Check every line below for the word "length" and copy the ones that have it.
*** Opening of Entries supplied ***
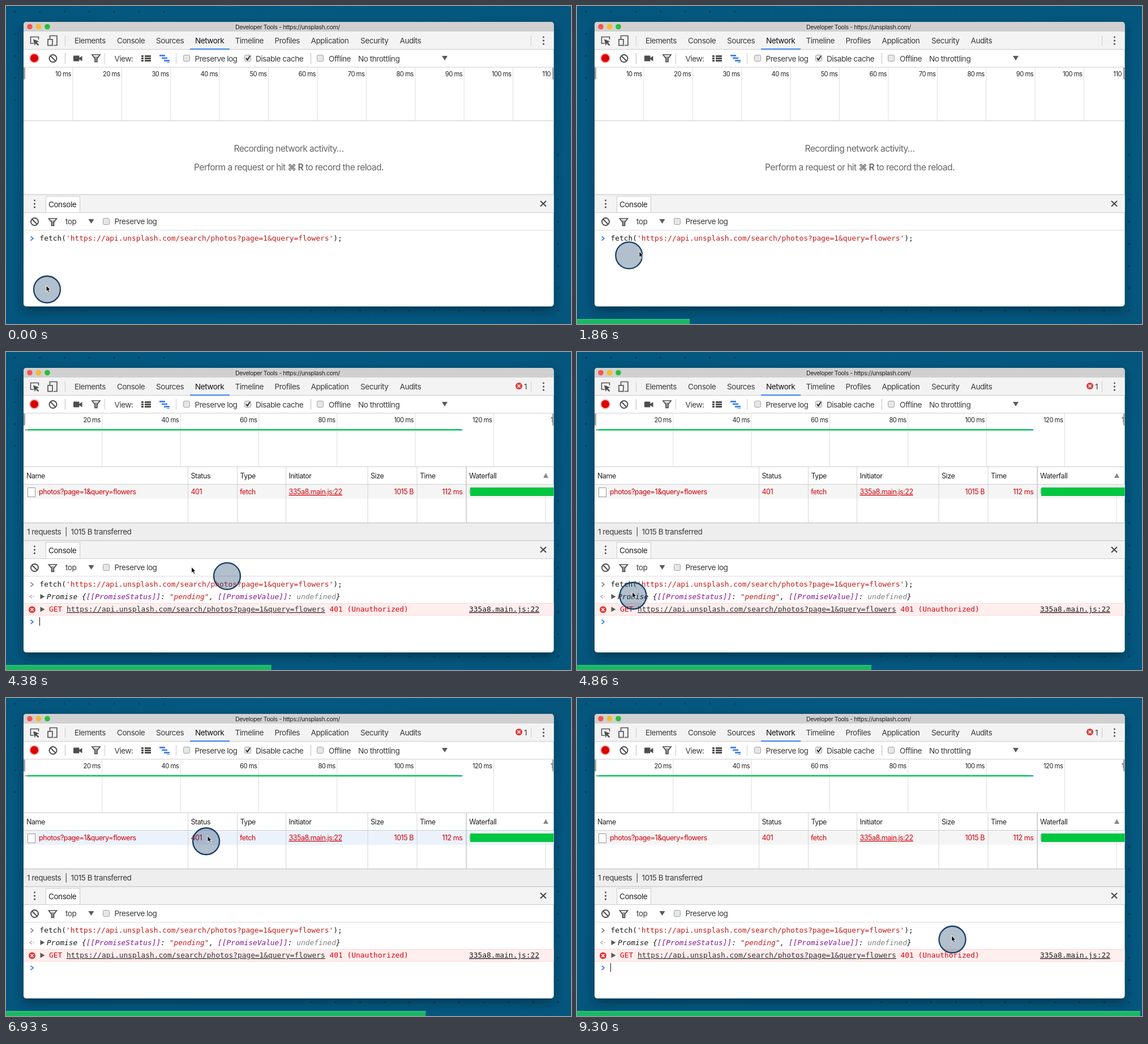
An HTML page for the animation above (9330 ms loop, 998x561 px).

```html
<!DOCTYPE html>
<html lang="en">
<head>
<meta charset="utf-8">
<title>Network panel</title>
<style>
html, body { margin: 0; width: 100%; height: 100%; overflow: hidden; background: #04587f; }
svg { display: block; width: 998px; height: 561px; }
text { font: 13.6px Inter, Roboto, sans-serif; letter-spacing: -.036em; fill: #3b3b3b; white-space: pre; }
.title { font-size: 10.5px; fill: #222; }
.tick { font-size: 11.2px; fill: #222; text-anchor: end; letter-spacing: -.045em; }
.cell { font-size: 12.5px; fill: #222; }
.fail { fill: #d2000a; }
.hint { font-size: 15.6px; fill: #666; text-anchor: middle; }
.code { font: 12.86px "DejaVu Sans Mono", "Liberation Mono", monospace; letter-spacing: 0; fill: #1a1a1a; }
.end { text-anchor: end; }
.link { text-decoration: underline; }
</style>
</head>
<body>
<svg id="stage" viewBox="0 0 998 561"></svg>
<script>
const LOOP = 9330, ENTER = 3210, REPLY = 3360, LEAD = 22;
const stage = document.getElementById('stage');

const text = (x, y, s, cls = '', more = '') => `<text x="${x}" y="${y}" class="${cls}" ${more}>${s}</text>`;
const rect = (x, y, w, h, fill, more = '') => `<rect x="${x}" y="${y}" width="${w}" height="${h}" fill="${fill}" ${more}/>`;
const path = (d, stroke = '#4d4d4d', width = 1, fill = 'none') =>
  `<path d="${d}" stroke="${stroke}" stroke-width="${width}" fill="${fill}"/>`;
const fillPath = (d, fill = '#4d4d4d') => path(d, 'none', 0, fill);
const disc = (x, y, r, fill, more = '') => `<circle cx="${x}" cy="${y}" r="${r}" fill="${fill}" ${more}/>`;
const vline = (x, y1, y2, color = '#ccc') => path(`M${x} ${y1}V${y2}`, color);
const hline = (y, color = '#ccc') => path(`M31 ${y}H967.5`, color);
const group = (id, body) => `<g id="${id}">${body}</g>`;
const span = (s, fill) => `<tspan fill="${fill}">${s}</tspan>`;
const range = (n, f) => Array.from({ length: n }, (_, i) => f(i)).join('');

const dots = (x, y) => disc(x, 55 + y, 1.4, '#4d4d4d') + disc(x, 61 + y, 1.6, '#4d4d4d') + disc(x, 67 + y, 1.6, '#4d4d4d');
const noEntry = (x, y) => disc(x, y, 6.5, 'none', 'stroke="#4d4d4d" stroke-width="2"') +
  path(`M${x - 4.5} ${y - 4.5}l9 9`, '#4d4d4d', 2);
const funnel = (x, y) => path(`M${x - 7} ${y - 6}h14l-5 6.500v6h-4v-6z`, '#4d4d4d', 1.7) +
  fillPath(`M${x - 5} ${y - 3}h10l-3 4v5h-4v-5z`, '#4d4d4d88');
const checkBox = (x, y, on) => rect(x + .5, y + .5, 11, 11, '#e6e6e6', 'rx="2" stroke="#a0a0a0"') +
  (on ? path(`M${x + 3} ${y + 6}l2.500 3l4.500 -7`, '#333', 2) : '');
const downArrow = (x, y) => fillPath(`M${x - 5} ${y - 4}h10l-5 8z`, '#5a5a5a');
const chevron = (x, y, color) => path(`M${x} ${y - 3.6}l4.500 3.700l-4.500 3.700`, color, 1.8);
const expander = y => fillPath(`M60.500 ${y - 4.5}v9l8 -4.500z`, '#5a5a5a');
const errorIcon = (x, y) => disc(x, y, 6, '#dd3a37') + path(`M${x - 2.5} ${y - 2.5}l5 5m0 -5l-5 5`, '#fff', 1.5);

const backdrop = () => rect(0, 0, 998, 561, 'url(#back)') +
  range(7, i => disc(16 + 43.8 * i, 10, 2, '#034566')) +
  range(4, i => disc(16, 49 + 39 * i, 2, '#034566')) +
  range(11, i => disc(975 - 43.7 * i, 537, 2, '#034566')) +
  range(7, i => disc(975, 498 - 39.2 * i, 2, '#034566'));

const tabs = [[121, 'Elements'], [196, 'Console'], [265, 'Sources'], [334, 'Network'], [404.5, 'Timeline'],
  [474.5, 'Profiles'], [538.5, 'Application'], [626, 'Security'], [695.5, 'Audits']];

const chrome = () =>
  rect(31, 28, 936.5, 502, '#fff', 'rx="5" filter="url(#shadow)"') +
  fillPath('M31 45V33a5 5 0 0 1 5 -5H962.500a5 5 0 0 1 5 5V45z', '#d0d0d0') +
  disc(42, 36.5, 4.8, '#f6544d') + disc(57.5, 36.5, 4.8, '#f8b92c') + disc(73, 36.5, 4.8, '#25c138') +
  text(405, 40.5, 'Developer Tools - https://unsplash.com/', 'title') +
  rect(31, 45, 936.5, 32, '#f3f3f3') + hline(76.5) +
  tabs.map(([x, s]) => text(x, 65.5, s, '', s == 'Network' ? 'style="fill:#111"' : '')).join('') +
  rect(325, 75, 70, 2, '#3f80ea') +
  path('M49 66H43.500V54.500H57.500V59', '#555', 1.6) +
  fillPath('M48 58.500l10.500 4l-4.200 1.700l4 4l-1.800 1.800l-4 -4l-1.700 4.300z') +
  path('M77.500 58V52.500H90V69.500H84', '#555', 1.7) + rect(74, 59, 8, 10.5, '#f3f3f3', 'stroke="#555" stroke-width="1.7"') +
  vline(104.5, 52, 70) + vline(927.5, 52, 70) + dots(949.5, 0) +
  disc(50, 92, 9, '#f9b5b5') + disc(50, 92, 7, '#d90000') + noEntry(83, 92.5) + vline(104.5, 83, 102, '#bbb') +
  rect(119, 87.5, 10.5, 10, '#4d4d4d', 'rx="1"') + fillPath('M129 92l5.500 -4v9.500l-5.500 -4z') +
  funnel(159, 92) + vline(174.5, 83, 102) + text(191.5, 97.5, 'View:') +
  range(3, i => rect(239, 87 + 4 * i, 4, 3, '#4d4d4d') + rect(245, 87 + 4 * i, 11, 3, '#4d4d4d')) +
  range(3, i => rect(271 + 4 * i, 86 + 4.5 * i, 10, 2.8, '#3f80ea')) + rect(284, 99, 5, 1, '#3f80ea') +
  vline(300.5, 83, 102) + checkBox(313, 86) + text(333.5, 97.5, 'Preserve log') +
  checkBox(421, 86, true) + text(441, 97.5, 'Disable cache') + vline(538.5, 83, 102, '#bbb') +
  checkBox(549, 86) + text(570, 97.5, 'Offline') + text(622, 97.5, 'No throttling') + downArrow(775, 92) +
  hline(108) + hline(202.5);

const ruler = (step, unit, count, last) =>
  range(count, i => vline(31.5 + step * (i + 1), 108, 202, '#ddd') +
    text(28.5 + step * (i + 1), 124, `${unit * (i + 1)} ms`, 'tick')) + last;

const heads = [[36, 'Name'], [326.5, 'Status'], [413.5, 'Type'], [499.5, 'Initiator'], [644, 'Size'], [731, 'Time'], [818, 'Waterfall']];
const table = () =>
  group('row', rect(31, 234, 936.5, 25, '#f5f5f5', 'id="rowFill"')) +
  heads.map(([x, s]) => text(x, 222.5, s, 'cell') + (x > 36 ? vline(x - 5, 203, 301, x > 800 ? '#aaa' : '#d4d4d4') : '')).join('') +
  hline(233.5) + fillPath('M949 222h9l-4.500 -8.500z', '#888') +
  rect(31, 301, 936.5, 32, '#eeeeee') + hline(301.5, '#bbb');

const rowData = () =>
  rect(38.5, 239.5, 13, 16, '#fff', 'stroke="#999"') +
  text(58, 251, 'photos?page=1&amp;query=flowers', 'cell fail') + text(326.5, 251, '401', 'cell fail') +
  text(413, 251, 'fetch', 'cell fail') + text(499.5, 251, '335a8.main.js:22', 'cell fail link') +
  text(720, 251, '1015 B', 'cell fail end') + text(806.5, 251, '112 ms', 'cell fail end') +
  vline(953, 234, 301, '#ddd') + rect(818, 241, 3, 9, '#ccc') + rect(820, 239, 147.5, 15, '#00c641');

const drawer = () =>
  hline(333, '#aaa') + rect(31, 333.5, 936.5, 30.5, '#f3f3f3') + hline(364.5) + dots(50.5, 288) +
  rect(70.5, 336, 60, 28.5, '#fff', 'stroke="#ccc"') + text(75, 354.5, 'Console', '', 'style="fill:#222"') +
  path('M944 344l10 9.500m0 -9.500l-10 9.500', '#444', 2) +
  noEntry(50.5, 380.5) + funnel(82.5, 381) + text(105, 385, 'top') + downArrow(150.500, 380) +
  checkBox(171, 374) + text(191.5, 385, 'Preserve log') + hline(395.5, '#ddd');

const url = 'https://api.unsplash.com/search/photos?page=1&amp;query=flowers';
const log = () =>
  expander(431.5) + path('M46 428.500l-4 3l4 3', '#aaa', 1.4) + disc(48.5, 431.5, 1, '#aaa') +
  text(72, 436, 'Promise {' + span('[[PromiseStatus]]', '#881391') + ': ' + span('"pending"', '#c41a16') + ', ' +
    span('[[PromiseValue]]', '#881391') + ': ' + span('undefined', '#808080') + '}', 'code', 'font-style="italic" style="font-style:italic"') +
  rect(31, 443, 936.5, 22, '#ffeeee') + hline(443.5, '#ffd6d6') + hline(464.5, '#ffd6d6') +
  errorIcon(46, 454.5) + expander(454) +
  text(76, 458, span('GET ', '#e0000a') + `<tspan class="link" fill="#333">${url}</tspan>` +
    span(' 401 (Unauthorized)', '#e0000a'), 'code') +
  text(818, 458, '335a8.main.js:22', 'code link');

stage.innerHTML = `<defs>
  <radialGradient id="back" r=".75"><stop offset="0" stop-color="#055f89"/><stop offset="1" stop-color="#04557c"/></radialGradient>
  <filter id="shadow" x="-10%" y="-10%" width="120%" height="125%"><feDropShadow dx="0" dy="8" stdDeviation="9" flood-color="#00202f" flood-opacity=".55"/></filter>
</defs>` +
  backdrop() + chrome() +
  group('idle', text(499.5, 257, 'Recording network activity…', 'hint') +
    text(499.5, 290, 'Perform a request or hit <tspan font-weight="600">⌘ R</tspan> to record the reload.', 'hint')) +
  group('shortRuler', ruler(86.4, 10, 10, text(962, 124, '110', 'tick'))) +
  group('longRuler', ruler(138.3, 20, 6, text(966, 124, '1', 'tick')) +
    rect(33, 136, 6, 2.5, '#aaa') + rect(38, 136, 764, 2.5, '#00c853') + rect(801, 136, 5, 2.5, '#2a9fd0')) +
  rect(31, 108.5, 3, 21, '#a0a0a0') + rect(965, 108.5, 2.5, 21, '#a0a0a0') +
  group('requests', table() + text(37, 321.5, '', '', 'id="summary"')) +
  group('reply', rowData() + errorIcon(906, 60) + text(915, 65.5, '1') + log()) +
  drawer() +
  group('typing', chevron(43.500, 410, '#3a80f0')) +
  group('sent', chevron(43.500, 410, '#8a8a8a')) +
  text(59.5, 413.5, `fetch(${span("'" + url + "'", '#c41a16')});`, 'code') +
  group('prompt', chevron(43.500, 0, '#3a80f0')) +
  rect(0, 0, 1, 15, '#111', 'id="caret"') +
  group('tip', rect(341.5, 263.5, 119, 29, '#f4f4f4', 'rx="2" stroke="#bbb"') + text(351, 283, '401 Unauthorized', 'cell')) +
  disc(0, 0, 23.5, 'rgba(23,61,105,.33)', 'id="halo" stroke="#1b3f66" stroke-width="2.3"') +
  group('pointer', path('M0 0V11l2.500 -2.300l1.800 4l2 -.9l-1.800 -3.900h3.300z', '#fff', 1, '#111')) +
  group('progress', rect(0, 552.5, 1, 8.5, '#19b863', 'id="bar"') + rect(0, 552.5, 1, 1, '#3ee08c', 'id="barTop"'));

const el = Object.fromEntries([...stage.querySelectorAll('[id]')].map(e => [e.id, e]));
const show = (name, on) => { el[name].style.display = on ? '' : 'none'; };
const place = (name, x, y) => el[name].setAttribute('transform', `translate(${x} ${y})`);

// Each move: start, duration, end x, end y
const moves = [[250, 450, 82.5, 440], [1832, 320, 650, 435], [4259, 210, 250, 374],
  [4480, 300, 99, 430], [6500, 480, 359, 249], [8340, 400, 663, 426]];
const ease = u => u < .5 ? 2 * u * u : 1 - 2 * (1 - u) ** 2;
function position(t) {
  let x = 72.5, y = 500;
  for (const [start, length, toX, toY] of moves) {
    const k = ease(Math.min(1, Math.max(0, (t - start) / length)));
    x += (toX - x) * k;
    y += (toY - y) * k;
  }
  return [x, y];
}

function draw(t) {
  const sent = t >= ENTER, done = t >= REPLY;
  show('idle', !sent);
  show('typing', !sent);
  show('sent', sent);
  show('requests', sent);
  show('prompt', sent);
  show('reply', done);
  show('row', done);
  show('shortRuler', !done);
  show('longRuler', done);
  el.summary.textContent = `1 requests  |  ${done ? '1015 B' : '0 B'} transferred`;

  const promptY = done ? 476 : 431;
  place('prompt', 0, promptY);
  place('caret', sent ? 59 : 594, sent ? promptY - 8 : 402);
  const blink = t % 1000;
  show('caret', blink >= 40 && blink < 540);

  const [x, y] = position(t), [px, py] = position(t + LEAD);
  place('halo', x, y);
  place('pointer', px - 1.5, py - 7);
  show('pointer', !sent || t >= 4240);
  el.rowFill.setAttribute('fill', py - 7 > 234 && py - 7 < 259 ? '#ebf2fc' : '#f5f5f5');
  show('tip', t >= 7500 && t < 8360);

  const width = 998 * t / LOOP;
  el.bar.setAttribute('width', width);
  el.barTop.setAttribute('width', width);
}

const begin = performance.now();
function frame() {
  draw((performance.now() - begin) % LOOP);
  requestAnimationFrame(frame);
}
frame();
</script>
</body>
</html>
```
*** Close of Entries supplied ***
## Written answer
const range = (n, f) => Array.from({ length: n }, (_, i) => f(i)).join('');
  for (const [start, length, toX, toY] of moves) {
    const k = ease(Math.min(1, Math.max(0, (t - start) / length)));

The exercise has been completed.